Check every line of the data for the string "function" and copy the ones that have it.

__________________________________________________

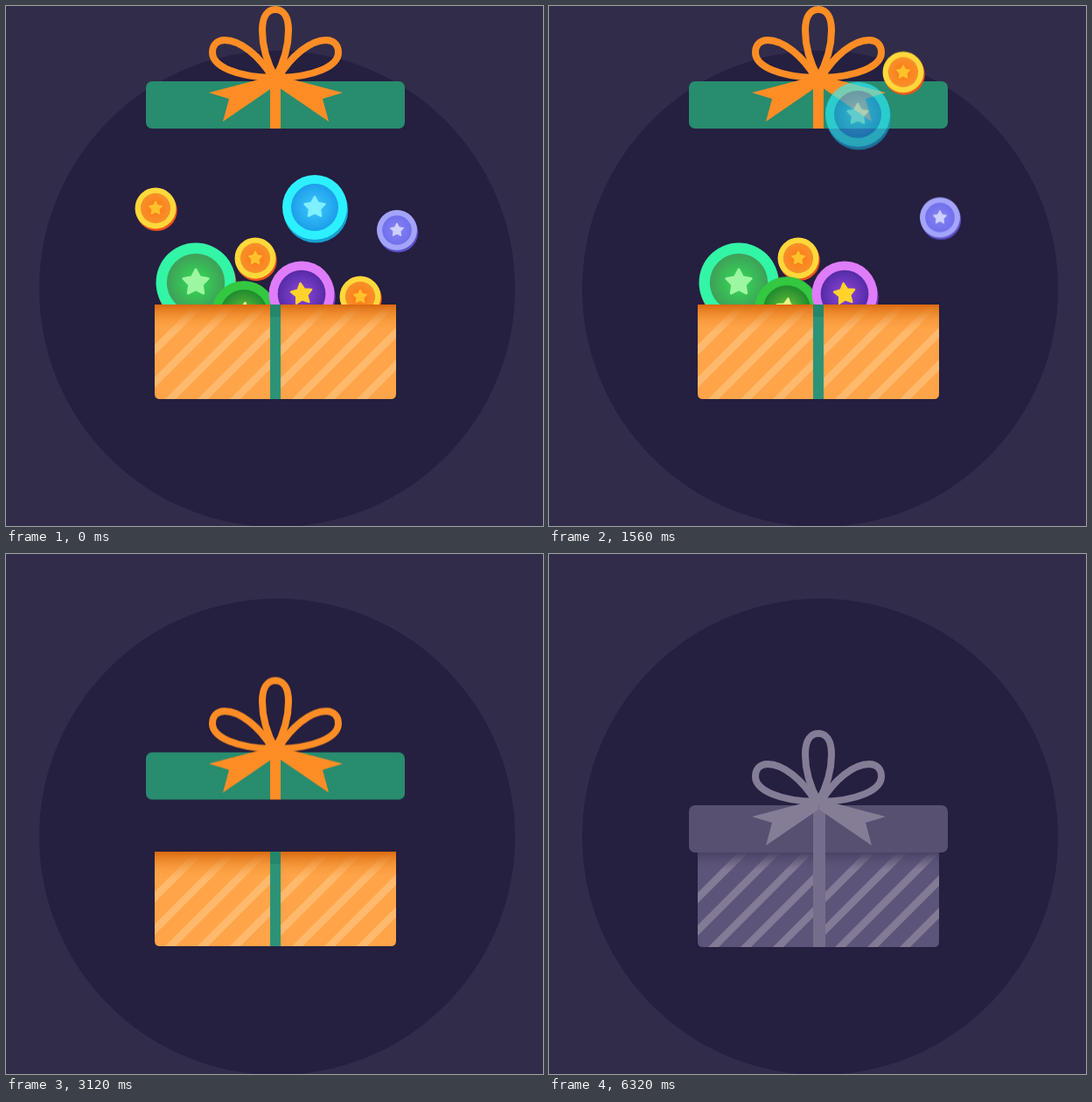
Animation of 614 by 594 pixels, one loop 9240 ms. Source, as an HTML page:

```html
<!DOCTYPE html>
<html lang="en">
<head>
<meta charset="utf-8">
<title>Gift box</title>
<style>
  html, body { margin: 0; width: 100%; height: 100%; overflow: hidden; background: #312c49; }
  svg { display: block; width: 614px; height: 594px; }
  .lid, .box, .color, .grey, .rise, .fade { animation: 9240ms linear infinite both; }
</style>
</head>
<body>
<svg viewBox="0 0 614 594">
  <defs>
    <linearGradient id="shadow" x1="0" y1="0" x2="0" y2="1">
      <stop offset="0" stop-color="#d9680f"/>
      <stop offset=".4" stop-color="#e88324" stop-opacity=".6"/>
      <stop offset="1" stop-color="#ffa448" stop-opacity="0"/>
    </linearGradient>
    <linearGradient id="greyShadow" x1="0" y1="0" x2="0" y2="1">
      <stop offset="0" stop-color="#494263"/>
      <stop offset="1" stop-color="#5d5479" stop-opacity="0"/>
    </linearGradient>
    <clipPath id="panels"><path d="M170 341H302V449H176Q170 449 170 443ZM314 341H446V443Q446 449 440 449H314Z"/></clipPath>
    <path id="body" d="M170 341H446V443Q446 449 440 449H176Q170 449 170 443Z"/>
    <g id="stripes" clip-path="url(#panels)" fill="none" stroke-width="8.5"></g>
    <g id="bow">
      <g fill="none" stroke="currentColor" stroke-width="8" stroke-linejoin="round">
        <path d="M308 82C297 62 293 44 293 28C293 12 299 4 308 4C317 4 323 12 323 28C323 44 319 62 308 82Z"/>
        <path id="loop" d="M305 82C290 57 268 39 250 39C240 39 236 46 236 53C236 69 264 81 305 82Z"/>
        <use href="#loop" transform="matrix(-1 0 0 1 616 0)"/>
      </g>
      <path id="tail" fill="currentColor" d="M308 79L232 99L255 106L248 132L308 91Z"/>
      <use href="#tail" transform="matrix(-1 0 0 1 617 0)"/>
    </g>
  </defs>

  <circle cx="310" cy="323" r="272" fill="#251f40"/>

  <g class="color">
    <g class="lid" color="#ff8d25">
      <rect x="160" y="86" width="296" height="54" rx="7" fill="#288c6e"/>
      <rect x="302" y="84" width="12" height="56" fill="currentColor"/>
      <use href="#bow"/>
    </g>
    <g id="coins"></g>
    <g class="box">
      <use href="#body" fill="#ffa448"/>
      <use href="#stripes" stroke="#ffb96d"/>
      <rect x="302" y="341" width="12" height="108" fill="#2d9376"/>
      <rect x="170" y="341" width="132" height="32" fill="url(#shadow)"/>
      <rect x="314" y="341" width="132" height="32" fill="url(#shadow)"/>
      <rect x="302" y="341" width="12" height="14" fill="#1d7a5e" opacity=".5"/>
    </g>
  </g>

  <g class="grey" color="#857d96">
    <use href="#body" fill="#5d5479"/>
    <use href="#stripes" stroke="#837a95"/>
    <rect x="170" y="341" width="276" height="20" fill="url(#greyShadow)"/>
    <rect x="160" y="287" width="296" height="54" rx="7" fill="#575070"/>
    <rect x="302" y="286" width="14" height="163" fill="#756d89"/>
    <use href="#bow" y="201"/>
  </g>
</svg>

<script>
const LOOP = 9240;
const NS = "http://www.w3.org/2000/svg";
const pct = ms => (ms / LOOP * 100).toFixed(3) + "%";
const rules = [];

function keyframes(name, from, to, start, end, ease = "linear") {
  rules.push(`@keyframes ${name} {
    0% { ${from} }
    ${pct(start)} { ${from}; animation-timing-function: ${ease} }
    ${pct(end)}, 100% { ${to} }
  }`);
}

function add(parent, tag, attrs) {
  const el = document.createElementNS(NS, tag);
  for (const key in attrs) el.setAttribute(key, attrs[key]);
  return parent.appendChild(el);
}

const shift = y => `transform: translateY(${y}px)`;
const alpha = a => `opacity: ${a}`;

function bind(selector, name) {
  rules.push(`${selector} { animation-name: ${name} }`);
}

// Diagonal stripes, the same on both panels
const stripes = document.getElementById("stripes");
for (const [left, base] of [[170, 563], [314, 708]]) {
  for (let i = 0; i < 5; i++) {
    const sum = base + i * 37;
    const x1 = Math.max(left, sum - 449), x2 = Math.min(left + 132, sum - 341);
    const a = Math.max(left - 8, x1 - 8), b = Math.min(left + 140, x2 + 8);
    add(stripes, "path", { d: `M${a} ${sum - a}L${b} ${sum - b}` });
  }
}

// ring, rim of the disc, centre of the disc, star, side
const skins = {
  gold:   ["#ffd83a", "#f6912a", "#ff7f1c", "#ffc22c", "#ee541b"],
  cyan:   ["#2df0ff", "#1c9eea", "#34bdf8", "#80f0ff", "#189fd0"],
  blue:   ["#a3a4fa", "#7170ec", "#7f7df2", "#ced0ff", "#5b50c8"],
  mint:   ["#33f5a6", "#3f9f58", "#36cc57", "#9df7a0", "#d8481f"],
  green:  ["#33c83f", "#1f8a2f", "#55b236", "#e6fb86", "#14602a"],
  purple: ["#df7cfa", "#552ba6", "#7d3fca", "#ffd32b", "#7939bd"]
};

for (const name in skins) {
  const g = add(document.querySelector("defs"), "radialGradient", { id: name });
  add(g, "stop", { offset: .3, "stop-color": skins[name][2] });
  add(g, "stop", { offset: 1, "stop-color": skins[name][1] });
}

function starPath(r, tilt) {
  const pts = [];
  for (let i = 0; i < 10; i++) {
    const a = i * Math.PI / 5 - Math.PI / 2 + tilt;
    const d = i % 2 ? r * .52 : r;
    pts.push((d * Math.cos(a)).toFixed(2) + "," + (d * Math.sin(a)).toFixed(2));
  }
  return pts.join(" ");
}

// rise and fade: start and end in ms
const coins = [
  { skin: "gold",   x: 171, y: 231, r: 23.5, up: 80,  rise: [160, 1790],  fade: [800, 1520] },
  { skin: "cyan",   x: 353, y: 230, r: 37,   up: 115, rise: [930, 1880],  fade: [1400, 1860] },
  { skin: "gold",   x: 405, y: 332, r: 23.5, up: 330, rise: [800, 2400],  fade: [1720, 2420] },
  { skin: "blue",   x: 447, y: 256, r: 23,   up: 120, rise: [1372, 3006], fade: [2000, 2840] },
  { skin: "mint",   x: 217, y: 316, r: 45.5, up: 0,   rise: [1700, 2400], fade: [1720, 2380] },
  { skin: "gold",   x: 285, y: 288, r: 23.5, up: 115, rise: [1750, 2650], fade: [2200, 2640] },
  { skin: "green",  x: 272, y: 351, r: 37,   up: 110, rise: [1500, 2500], fade: [2140, 2600], tilt: .12 },
  { skin: "purple", x: 338, y: 329, r: 37.5, up: 117, rise: [2000, 3000], fade: [2560, 2880], tilt: -.12 }
];

coins.forEach((c, i) => {
  const [ring, , , star, side] = skins[c.skin];
  const rise = add(document.getElementById("coins"), "g", { class: "rise", id: "rise" + i });
  const fade = add(rise, "g", { class: "fade", id: "fade" + i });
  const g = add(fade, "g", { transform: `translate(${c.x} ${c.y})` });
  add(g, "circle", { cx: 1.2, cy: c.r > 30 ? 3.5 : 2.5, r: c.r, fill: side });
  add(g, "circle", { r: c.r, fill: ring });
  add(g, "circle", { r: c.r * .73, fill: `url(#${c.skin})` });
  add(g, "polygon", {
    points: starPath(c.r * .33, c.tilt || 0), fill: star,
    stroke: star, "stroke-width": c.r * .06, "stroke-linejoin": "round"
  });
  keyframes("up" + i, shift(0), shift(-c.up), ...c.rise, "ease");
  keyframes("out" + i, alpha(1), alpha(0), ...c.fade);
  bind("#rise" + i, "up" + i);
  bind("#fade" + i, "out" + i);
});

keyframes("close", shift(0), shift(200), 2690, 3730, "ease");
keyframes("settle", shift(0), shift(-1), 2690, 2691);
keyframes("leave", alpha(1), alpha(0), 5490, 6320, "ease-in-out");
keyframes("enter", alpha(0), alpha(1), 5490, 6320, "ease-in-out");
bind(".lid", "close");
bind(".box", "settle");
bind(".color", "leave");
bind(".grey", "enter");

const sheet = document.createElement("style");
sheet.textContent = rules.join("\n");
document.head.append(sheet);
</script>
</body>
</html>
```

__________________________________________________

OUTPUT OF THE TASK:
function keyframes(name, from, to, start, end, ease = "linear") {
    ${pct(start)} { ${from}; animation-timing-function: ${ease} }
function add(parent, tag, attrs) {
function bind(selector, name) {
function starPath(r, tilt) {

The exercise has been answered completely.